Self-Care is Ethical Practice

Caregivers tend to be so focused on helping others that they don’t dedicate enough time and resources for their personal care.  Some feel guilty or selfish when their focus is turned toward themselves.  Self-care for the caregiver should be viewed as a professional ethical obligation and not as an option.  When a caregiver is not adequately taking care of his/her needs it can put the client/patient at risk.  Good self-care practices can help the caregiver to perform the responsibilities of his/her position optimally and with increased compassion.

Most professional code of ethics include statements regarding “impairment” and some address caregiver “self-care” more directly.  The Green Cross Academy of Traumatology has comprehensive Standards of Self-Care Guidelines that are designed for professional caregivers (to view CLICK HERE).  This code states that the purpose of the guidelines is twofold:  “First, do not harm to yourself in the line of duty when helping/treating others.  Second, attend to your physical, social, emotional, and spiritual needs as a way of ensuring high quality services to those who look to you for support as a human being”.  (www.greencross.org/)

Most code of ethics begin with the principle of “first, do not harm” as it relates to the client/patient.  While this is a must, it is also imperative that we maintain a dual focus on the client/patient and ourselves while doing our caregiving work to ensure optimal service, to uphold the integrity of our professions and to maintain personal well-being.  Ethical errors are more likely to occur when the caregiver experiences symptoms of compassion fatigue and/or burnout.  Self-care has been identified as the greatest protection against experiencing secondary trauma symptoms because it increases caregiver resiliency.

Increased attention given to the subject of self-care by professional associations is helpful in creating awareness regarding its importance.  A good example of this is the statement made by National Association of Social Workers in NASW Social Work Speaks, 2011 – 2014.  “Professional self-care is an essential underpinning to best practice in the profession of Social Work ….. Self-care has relevance to all social workers in the setting with which they practice ….. NASW supports the practice of professional self-care for social workers as a means of maintaining their competence, strengthening the profession and preserving the integrity of their work with clients.”

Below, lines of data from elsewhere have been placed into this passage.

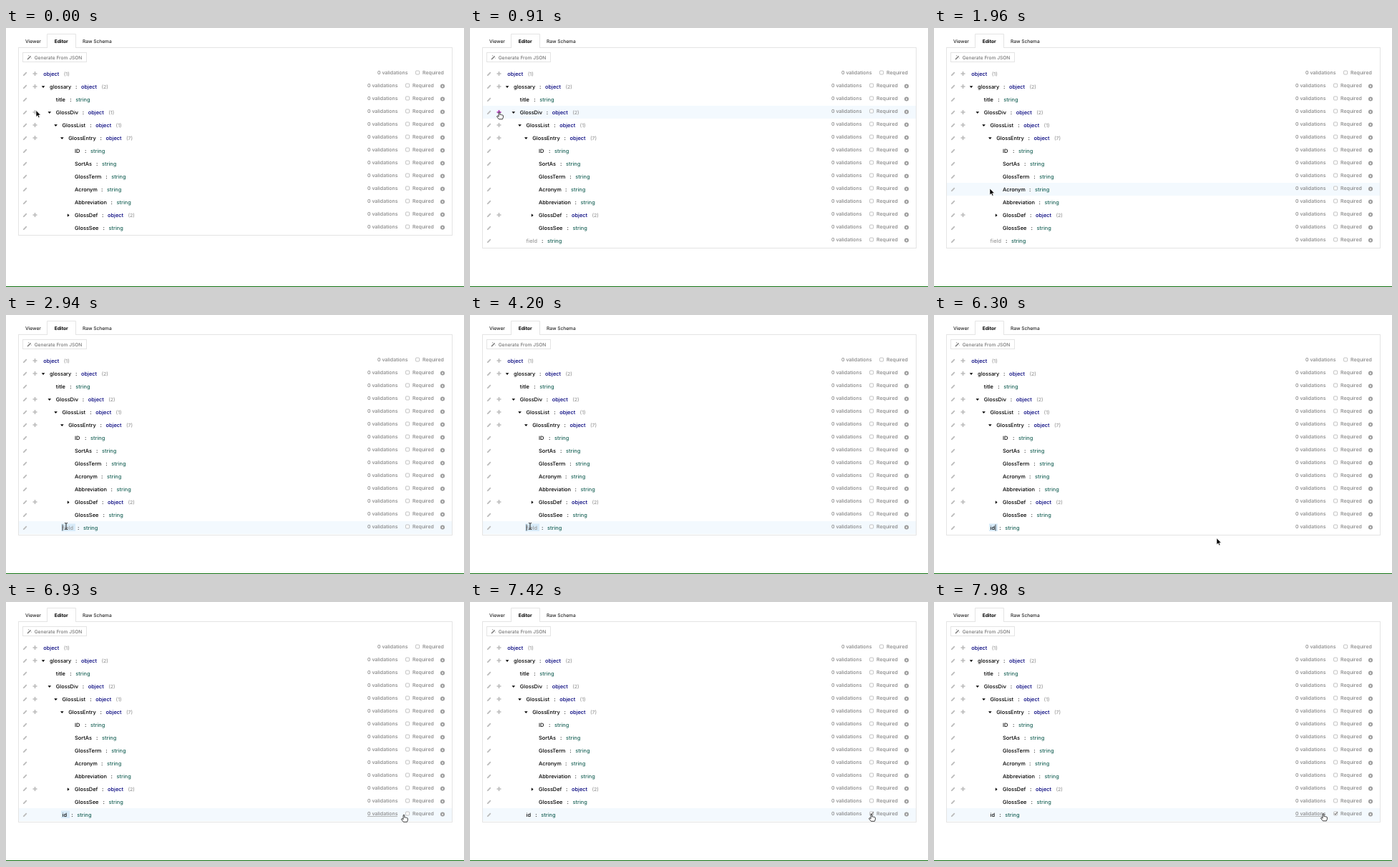
These frames come from a looping animation (640 by 363 pixels, 8 s). An HTML page:

```html
<!DOCTYPE html>
<html lang="en">
<head>
<meta charset="utf-8">
<title>Schema editor</title>
<style>
html, body { margin: 0; width: 100%; height: 100%; overflow: hidden; background: #fff; }
svg { display: block; width: 640px; height: 363px; }
text { font: 450 7.4px Inter, Roboto, sans-serif; fill: #000; text-rendering: geometricPrecision; white-space: pre; }
.tab, .tool { font-size: 6.6px; }
.tab { fill: #222; }
.active { font-weight: 700; fill: #000; }
.tool { fill: #777; }
.colon { font-weight: 600; fill: #222; }
.object { fill: #00007c; }
.string { fill: #1f665b; }
.count { fill: #999; font-size: 7px; }
.side { fill: #858585; font-size: 7px; }
.muted { fill: #999; }
.line { fill: none; stroke: #e4e4e4; }
.icon { fill: #bbb; }
.check { fill: #fff; stroke: #aaa; stroke-width: .7; }
</style>
</head>
<body>
<svg id="stage" viewBox="0 0 640 363">
  <defs>
    <path id="pencil" class="icon" d="M-2.9 3l.5-1.9L1.4-2.8 2.7-1.5-1.1 2.4z"/>
    <path id="plus" d="M-.8-3H.8V-.8H3V.8H.8V3H-.8V.8H-3V-.8H-.8z"/>
    <path id="down" d="M-2.3-1.2H2.3L0 1.5z"/>
    <path id="right" d="M-1.2-2.3V2.3L1.5 0z"/>
    <g id="remove">
      <circle r="3" fill="#999"/>
      <path d="M-1.1-1.1L1.1 1.1M1.1-1.1L-1.1 1.1" stroke="#fff" stroke-width="1"/>
    </g>
  </defs>
  <rect width="640" height="363" fill="#fff"/>
  <rect id="panel" class="line" x="17.5" y="27.5" width="606"/>
  <path d="M57.5 28V8.5H97.5V28" fill="#fff" stroke="#e4e4e4"/>
  <text class="tab" x="27" y="21">Viewer</text>
  <text class="tab active" x="67.7" y="21">Editor</text>
  <text class="tab" x="107" y="21">Raw Schema</text>
  <rect class="line" x="23.5" y="34.5" width="89" height="13"/>
  <path d="M30 44L34.6 39.4" stroke="#777" stroke-width="1.4"/>
  <path d="M31.6 38v1.6M30.8 38.8h1.6M35.4 41.6v1.4" stroke="#aaa" stroke-width=".7"/>
  <text class="tool" x="39.7" y="43.6">Generate From JSON</text>
  <rect id="hover" x="18" width="605" height="18" fill="#f3f9fe"/>
  <rect id="focus" x="77" y="292.5" height="10.5" fill="#d8ebf9"/>
  <g id="rows"></g>
  <path id="caret" stroke="#222" stroke-width=".8"/>
  <path id="underline" d="M505 300.5H547" stroke="#999" stroke-width=".7"/>
  <rect y="362" width="640" height="1" fill="#107010"/>
  <path id="arrow" d="M0 0V9L2.1 7.1 3.5 10.3 5 9.6 3.6 6.6H6.4z" fill="#000" stroke="#fff" stroke-width=".6"/>
  <path id="hand" d="M-.9.2Q0-.8.9.2V3.6Q1.8 2.9 2.5 3.8 3.4 3.2 4 4.2 5.2 3.7 5.4 5V7.3L4.4 9.8H-.6L-3.5 6.2Q-3.3 4.8-2 5.3L-.9 6.2z" fill="#fff" stroke="#111" stroke-width=".8"/>
  <path id="beam" d="M-2-4.5Q0-4.5 0-3.5 0-4.5 2-4.5M0-3.5V3.5M-2 4.5Q0 4.5 0 3.5 0 4.5 2 4.5" fill="none" stroke="#111" stroke-width=".9"/>
</svg>
<script>
const $ = id => document.getElementById(id);
const LOOP = 8000, TICK = 70, TOP = 64, STEP = 18;
const ADDED = 700, FOCUS = 2870, TYPE_I = 5040, TYPE_D = 5110, BLUR = 7350, CHECK = 7420;
const COLON = 8;

// name, depth, type x, child count, toggle
const tree = [
  ['', 0, 52.3, 1],
  ['glossary', 1, 105, 2, 'down'],
  ['title', 2, 97.3],
  ['GlossDiv', 2, 114.8, 1, 'down'],
  ['GlossList', 3, 125.2, 1, 'down'],
  ['GlossEntry', 4, 139.5, 7, 'down'],
  ['ID', 5, 118],
  ['SortAs', 5, 134],
  ['GlossTerm', 5, 147.3],
  ['Acronym', 5, 141],
  ['Abbreviation', 5, 154.5],
  ['GlossDef', 5, 142, 2, 'right'],
  ['GlossSee', 5, 143.5],
  ['field', 3, 108]
];

const label = (cls, x, y, str, extra = '') => `<text class="${cls}" x="${x}" y="${y}" ${extra}>${str}</text>`;
const use = (id, x, y, extra = '') => `<use href="#${id}" transform="translate(${x} ${y})" ${extra}/>`;

function row([name, depth, typeX, count, toggle], i) {
  const y = TOP + i * STEP, base = y + 2.7, x = 52.3 + depth * 8.75;
  const shift = i ? 0 : 14, type = count ? 'object' : 'string';
  let out = use('pencil', 26.7, y + .3);
  if (count) out += use('plus', 40.5, y, `class="icon" id="plus${i}"`);
  if (toggle) out += use(toggle, x - 9, y + .5);
  if (name) out += label('name', x, base, name) + label('colon', typeX - COLON, base, ':');
  out += label(type, typeX, base, type);
  if (count) out += label('count', typeX + 28.4, base, `(${count})`, `id="count${i}"`);
  out += label('side', 505 + shift, base - 1.4, '0 validations');
  out += `<rect class="check" x="${558.6 + shift}" y="${y - 4}" width="5" height="5" rx="1"/>`;
  out += label('side', 568 + shift, base - 1.4, 'Required');
  if (i) out += use('remove', 610, y - .4);
  return `<g id="row${i}">${out}</g>`;
}

$('rows').innerHTML = tree.map(row).join('');
const last = $('row13');
last.insertAdjacentHTML('beforeend', '<path id="tick" d="M559.6 296.5l1.4 1.5 3-4" fill="none" stroke="#777" stroke-width="1.1"/>');
const [field, colon, type] = ['.name', '.colon', '.string'].map(s => last.querySelector(s));

// time, x, y of the pointer
const path = [
  [0, 42, 115.5], [70, 42, 115.5], [350, 41, 118], [1260, 41, 118], [1600, 55, 160],
  [1960, 78, 225], [2170, 83, 285], [2450, 84, 296], [5180, 84, 296],
  [5600, 106, 303], [5810, 165, 313], [6090, 290, 315], [6370, 430, 312],
  [6650, 530, 304], [6930, 556, 298.5], [7140, 561, 297.5], [7700, 561, 297.5], [7980, 544, 297]
];

function pointer(t) {
  const n = path.findIndex(p => p[0] > t);
  if (n < 0) return path[path.length - 1].slice(1);
  const [a, b] = [path[n - 1], path[n]], k = (t - a[0]) / (b[0] - a[0]);
  return [a[1] + (b[1] - a[1]) * k, a[2] + (b[2] - a[2]) * k];
}

function shape(t) {
  if (t >= 560 && t < 1330 || t >= 6650) return 'hand';
  if (t >= 2450 && t < 4760) return 'beam';
  return t >= 4760 && t < 5250 ? '' : 'arrow';
}

const show = (el, on) => el.setAttribute('visibility', on ? 'visible' : 'hidden');

function render(t) {
  const [x, y] = pointer(t), kind = shape(t), added = t >= ADDED;
  for (const id of ['arrow', 'hand', 'beam']) {
    show($(id), id === kind);
    $(id).setAttribute('transform', `translate(${x} ${y})`);
  }

  const over = Math.round((y - TOP) / STEP);
  show($('hover'), t >= 560 && over < tree.length);
  $('hover').setAttribute('y', TOP - 9 + over * STEP);
  $('plus3').style.fill = kind === 'hand' && over === 3 ? '#b02ab8' : '';

  show(last, added);
  $('panel').setAttribute('height', added ? 281 : 263);
  $('count3').textContent = added ? '(2)' : '(1)';

  const value = t >= TYPE_D ? 'id' : t >= TYPE_I ? 'i' : '';
  const typeX = [108, 95, 99.3][value.length];
  field.textContent = value || 'field';
  field.classList.toggle('muted', !value);
  type.setAttribute('x', typeX);
  colon.setAttribute('x', typeX - COLON);

  const focused = t >= FOCUS && t < BLUR;
  const since = t - (t >= TYPE_D ? TYPE_D : FOCUS);
  show($('focus'), focused);
  $('focus').setAttribute('width', [20, 8, 12][value.length]);
  show($('caret'), focused && Math.floor(since / 530) % 2 === 0);
  $('caret').setAttribute('d', `M${[79, 81, 86][value.length]} 293.5v9`);

  show($('underline'), over === 13 && x > 503 && x < 557);
  show($('tick'), t >= CHECK);
}

function frame(now) {
  render(Math.floor(now % LOOP / TICK) * TICK);
  requestAnimationFrame(frame);
}
render(0);
requestAnimationFrame(frame);
</script>
</body>
</html>
```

Compassion fatigue is linked to ethical errors, therefore it stands to reason that it is unethical to neglect self-care.  Self-care is the responsibility of each professional.  The benefits of practicing effective self-care are far-reaching and can impact everyone you come into contact with.  Self-care is ethical practice!